in his foot and Pendergra,ss was
cut .by flying glass.
Authorities held two theories as
to the probable cause of the fire,'
that the fire was either set by a
carelessly-dropped cigarette or from
Store proprietors and office
holders were able to save relative
ly little before the flames drove
them out of the building. Some of
the furnishings from the Bank of
Franklin were saved, several re
frigerators and a stock of guns
from the Macon County Supply
were removed, and Ranger John
Wasilik managed to get the timber
scale hooks and a few of the rec
ords from the district ranger's of-
fice on the second floor.
Several thousand people drawn
from all parts of the county and
neighboring towns witnessed the
Sanders' store was a complete
loss, partially covered by insur-;
ance.
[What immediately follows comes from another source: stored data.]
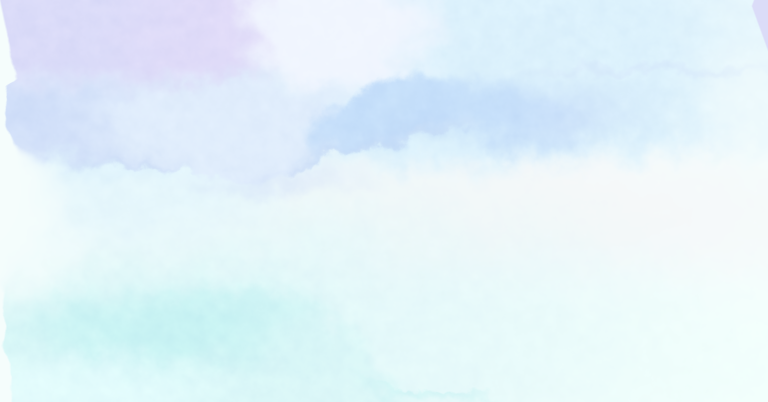
A WebGL 2 fragment shader for this background:

```glsl
#version 300 es
precision highp float;
// Pale watercolour paper: lavender, blue and mint washes laid over near-white.
// Each wash is a soft ellipse or band whose coordinates are warped by noise;
// pigment gathers along a curved tide line and the ragged left paper edge.
uniform vec2 u_resolution;
out vec4 outColor;

#define WARP 0.080
#define FINE_WARP 0.075
#define GRAIN 0.034
#define PAPER vec3(0.960, 0.992, 0.990)
#define LAVENDER vec3(0.855, 0.850, 0.972)
#define SKY vec3(0.862, 0.945, 0.988)
#define BLUE vec3(0.755, 0.860, 0.978)
#define PERIWINKLE vec3(0.815, 0.872, 0.975)
#define CLOUD vec3(0.880, 0.930, 0.988)
#define MINT vec3(0.765, 0.948, 0.950)

float hash(vec2 p) {
  return fract(sin(dot(p, vec2(127.1, 311.7))) * 43758.545);
}

float noise(vec2 p) {
  vec2 i = floor(p), f = fract(p);
  f = f * f * (3.0 - 2.0 * f);
  return mix(mix(hash(i), hash(i + vec2(1, 0)), f.x),
             mix(hash(i + vec2(0, 1)), hash(i + vec2(1, 1)), f.x), f.y);
}

float fbm(vec2 p) {
  float sum = 0.0, amp = 0.5;
  for (int i = 0; i < 5; i++) {
    sum += amp * noise(p);
    p = mat2(1.6, 1.2, -1.2, 1.6) * p + 7.3;
    amp *= 0.5;
  }
  return sum;
}

// Ellipse coverage; softness 1 fades from the centre, 0 is a hard rim
float pool(vec2 p, vec2 centre, vec2 radius, float softness) {
  return 1.0 - smoothstep(1.0 - softness, 1.0 + softness, length((p - centre) / radius));
}

// Coverage between two limits, with separate feathering
float band(float v, float lo, float hi, float softLo, float softHi) {
  return smoothstep(lo - softLo, lo + softLo, v) * (1.0 - smoothstep(hi - softHi, hi + softHi, v));
}

// Height of the dried tide line under the blue washes
float tideHeight(float x) {
  float dip = (x - 0.33) / 0.10;
  return 0.61 - 0.052 * exp(-dip * dip) + 0.075 * smoothstep(0.38, 0.60, x);
}

void main() {
  vec2 uv = gl_FragCoord.xy / u_resolution;
  vec2 q = vec2(uv.x * u_resolution.x / u_resolution.y, uv.y);
  vec2 broad = vec2(fbm(q * 5.0), fbm(q * 5.0 + 31.0)) - 0.485;
  vec2 fine = vec2(fbm(q * 22.0 + 11.0), fbm(q * 22.0 + 57.0)) - 0.485;
  vec2 p = uv + (broad * WARP + fine * FINE_WARP) * vec2(0.7, 1.0);

  // Paper: warm middle, cool lower left
  vec3 col = mix(PAPER, vec3(0.950, 1.0, 0.988), 1.0 - smoothstep(0.1, 0.4, p.y));
  col = mix(col, vec3(0.962, 0.968, 0.974), 0.85 * pool(p, vec2(0.62, 0.48), vec2(0.42, 0.16), 0.7));
  col = mix(col, vec3(0.885, 0.970, 0.978), 0.8 * pool(p, vec2(0.32, 0.15), vec2(0.46, 0.36), 0.6));
  col = mix(col, vec3(0.895, 0.965, 0.988), 0.85 * pool(p, vec2(0.17, 0.53), vec2(0.16, 0.11), 0.6));

  // Upper sky, paler at the right end
  float skyFloor = 0.575 + 0.05 * smoothstep(0.68, 0.88, p.x);
  col = mix(col, SKY, smoothstep(skyFloor - 0.04, skyFloor + 0.06, p.y) * (1.0 - 0.4 * smoothstep(0.84, 1.0, p.x)));
  col = mix(col, PAPER, 0.5 * pool(p, vec2(0.98, 0.72), vec2(0.07, 0.14), 0.7));
  col = mix(col, vec3(0.942, 0.962, 0.997), pool(p, vec2(0.42, 0.95), vec2(0.14, 0.17), 0.32));

  // Lavender corner above periwinkle
  float tide = p.y - tideHeight(p.x);
  float tideSoft = 0.010 + 0.025 * smoothstep(0.18, 0.06, p.x);
  float aboveTide = smoothstep(-tideSoft, tideSoft, tide);
  float leftWash = aboveTide * (1.0 - smoothstep(0.38, 0.46, p.x)) * (1.0 - smoothstep(0.76, 0.84, p.y));
  col = mix(col, mix(PERIWINKLE, CLOUD, smoothstep(0.04, 0.26, p.x)), leftWash);
  col = mix(col, LAVENDER + vec3(0.022, 0.0, 0.0) * smoothstep(0.1, 0.25, p.x),
            0.9 * smoothstep(0.75, 0.85, p.y) * (1.0 - smoothstep(0.29, 0.36, p.x)));
  col = mix(col, CLOUD, 0.85 * pool(p, vec2(0.28, 0.70), vec2(0.125, 0.10), 0.15));

  // Blue bank with a sharp left shoulder and feathered right end
  float crest = 0.73 + 0.085 * smoothstep(0.41, 0.49, p.x) - 0.055 * smoothstep(0.52, 0.76, p.x);
  float floorY = tideHeight(p.x) - 0.065 * smoothstep(0.58, 0.70, p.x) + 0.06 * smoothstep(0.70, 0.84, p.x);
  float floorSoft = 0.018 + 0.035 * smoothstep(0.45, 0.65, p.x);
  float bank = band(p.y, floorY, crest, floorSoft, 0.020 + 0.04 * smoothstep(0.5, 0.7, p.x));
  bank *= band(p.x, 0.405, 0.80, 0.02, 0.10);
  col = mix(col, mix(BLUE, PERIWINKLE, 0.5 * smoothstep(0.6, 0.8, p.x)), (0.85 + 0.7 * broad.y) * bank);
  col = mix(col, PERIWINKLE, 0.3 * pool(p, vec2(0.84, 0.82), vec2(0.13, 0.012), 0.8));

  // Tide line: crisp below, bleeding upward, broken by noise
  float line = aboveTide * exp(-max(tide, 0.0) / 0.018) * band(p.x, 0.10, 0.62, 0.07, 0.08);
  line *= smoothstep(0.25, 0.6, noise(q * 9.0 + 3.0));
  col = mix(col, vec3(0.760, 0.835, 0.955), 0.65 * line);
  col = mix(col, PERIWINKLE, 0.4 * pool(p, vec2(0.36, 0.545), vec2(0.09, 0.03), 0.7));

  // Mint pools, a pale bloom and a thin lower rim
  float slope = p.x - 0.41 - 0.5 * (0.26 - p.y);
  col = mix(col, MINT, 0.28 * band(p.y, -0.1, 0.27, 0.05, 0.05) * (1.0 - smoothstep(-0.03, 0.02, slope)));
  col = mix(col, MINT, 0.35 * pool(p, vec2(0.18, 0.18), vec2(0.22, 0.15), 0.7));
  col = mix(col, MINT, 0.65 * pool(p, vec2(0.20, 0.165), vec2(0.12, 0.07), 0.7));
  col = mix(col, MINT, 0.35 * pool(p, vec2(0.31, 0.22), vec2(0.08, 0.045), 0.5));
  col = mix(col, vec3(0.900, 0.992, 0.995), 0.75 * pool(p, vec2(0.10, 0.02), vec2(0.17, 0.09), 0.6));
  float rim = p.y - (0.05 - 0.20 * (p.x - 0.48));
  col = mix(col, MINT, 0.45 * band(rim, -0.022, 0.0, 0.018, 0.006) * band(p.x, 0.48, 0.62, 0.05, 0.05));

  // Pigment grain, stronger where the wash is darker
  col += (fbm(q * 38.0) - 0.485) * GRAIN * vec3(1.2, 1.0, 0.5) * smoothstep(0.0, 0.16, 1.0 - col.r);

  // Bare paper outside the left edge, and the lavender scrap at upper right
  float edge = 0.008 + 0.045 * smoothstep(0.70, 0.56, uv.y);
  edge = mix(edge, 0.105 * (1.0 - uv.y), smoothstep(0.785, 0.805, uv.y));
  edge = mix(0.007 + 0.012 * smoothstep(0.18, 0.06, uv.y), edge, smoothstep(0.30, 0.55, uv.y));
  edge += (broad.x * 0.02 + fine.x * 0.012) * smoothstep(1.0, 0.8, uv.y);
  float feather = 0.002 + 0.035 * band(uv.y, 0.32, 0.60, 0.06, 0.06);
  col = mix(PAPER, col, smoothstep(-feather, feather, uv.x - edge));
  col = mix(col, PAPER, 0.8 * pool(p, vec2(0.0, 0.43), vec2(0.08, 0.17), 0.7));
  float scrap = uv.x - 0.979 - 0.19 * abs(0.985 - uv.y);
  col = mix(col, LAVENDER, 0.9 * smoothstep(-0.0015, 0.0015, scrap));
  outColor = vec4(clamp(col, 0.0, 1.0), 1.0);
}
```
The Macon County Supply
was heavily damaged, while the
Bank of Franklin lost $2,000 in fix
tures. ' .
Fireproof safes and files played
a large part in lessening the dam
ages in the offices on the second
floor which .was practically de
stroyed. Libraries and fixtures in
the law offices of George Patton,
assistant state attorney general;
Guy L. Houk, county attorney, and
Jones and Jones were consumed.
The Macon County Building and
Loan office lost all correspondence
files, but .sa'ved some . valuable rec
ords. The offices of Dr. Lyle West,
local dentist; M. D. Billings, and
Fred Sloan, district farm agent,
were total losses. The district for
est rangers 'office suffered $500
Town Records Safe
"All valuable town records are
.safe", said George Dean, town
clerk, "thanks to fireproof filing
cabinets and the town safe." These
contained all tax records, ledgers,
water accounts and correspondence
files. The charred exterior of
these taken out Of the ruins where
destruction was complete, enclosed
contents in perfect condition that
showed no traces of fire or heat
The only loss to the town wefe
office furniture and supplies, on "
which there was no insurance.
The- buildig itself was worth
approximately $20,000, covered to
a large extent by insurance.
B6th hotels on either side were
badly damaged by fire and water.
Swafford's Market and other les
sees in the Ashear building suffer
ed losses from removal.
discuss changed policies and plans
of WPA work. Miss Victoria Bell,
field work supervisor of the State
Board of Charities and Public Wel
fare attended the meeting, also
Mrs. Mary Goforth of Charlotte,
area social work supervisor of
WPA and Miss Emma Leeman,
On Friday, November 15, Mr.
Flowers, district field representa
tive will direct another meeting
with the welfare department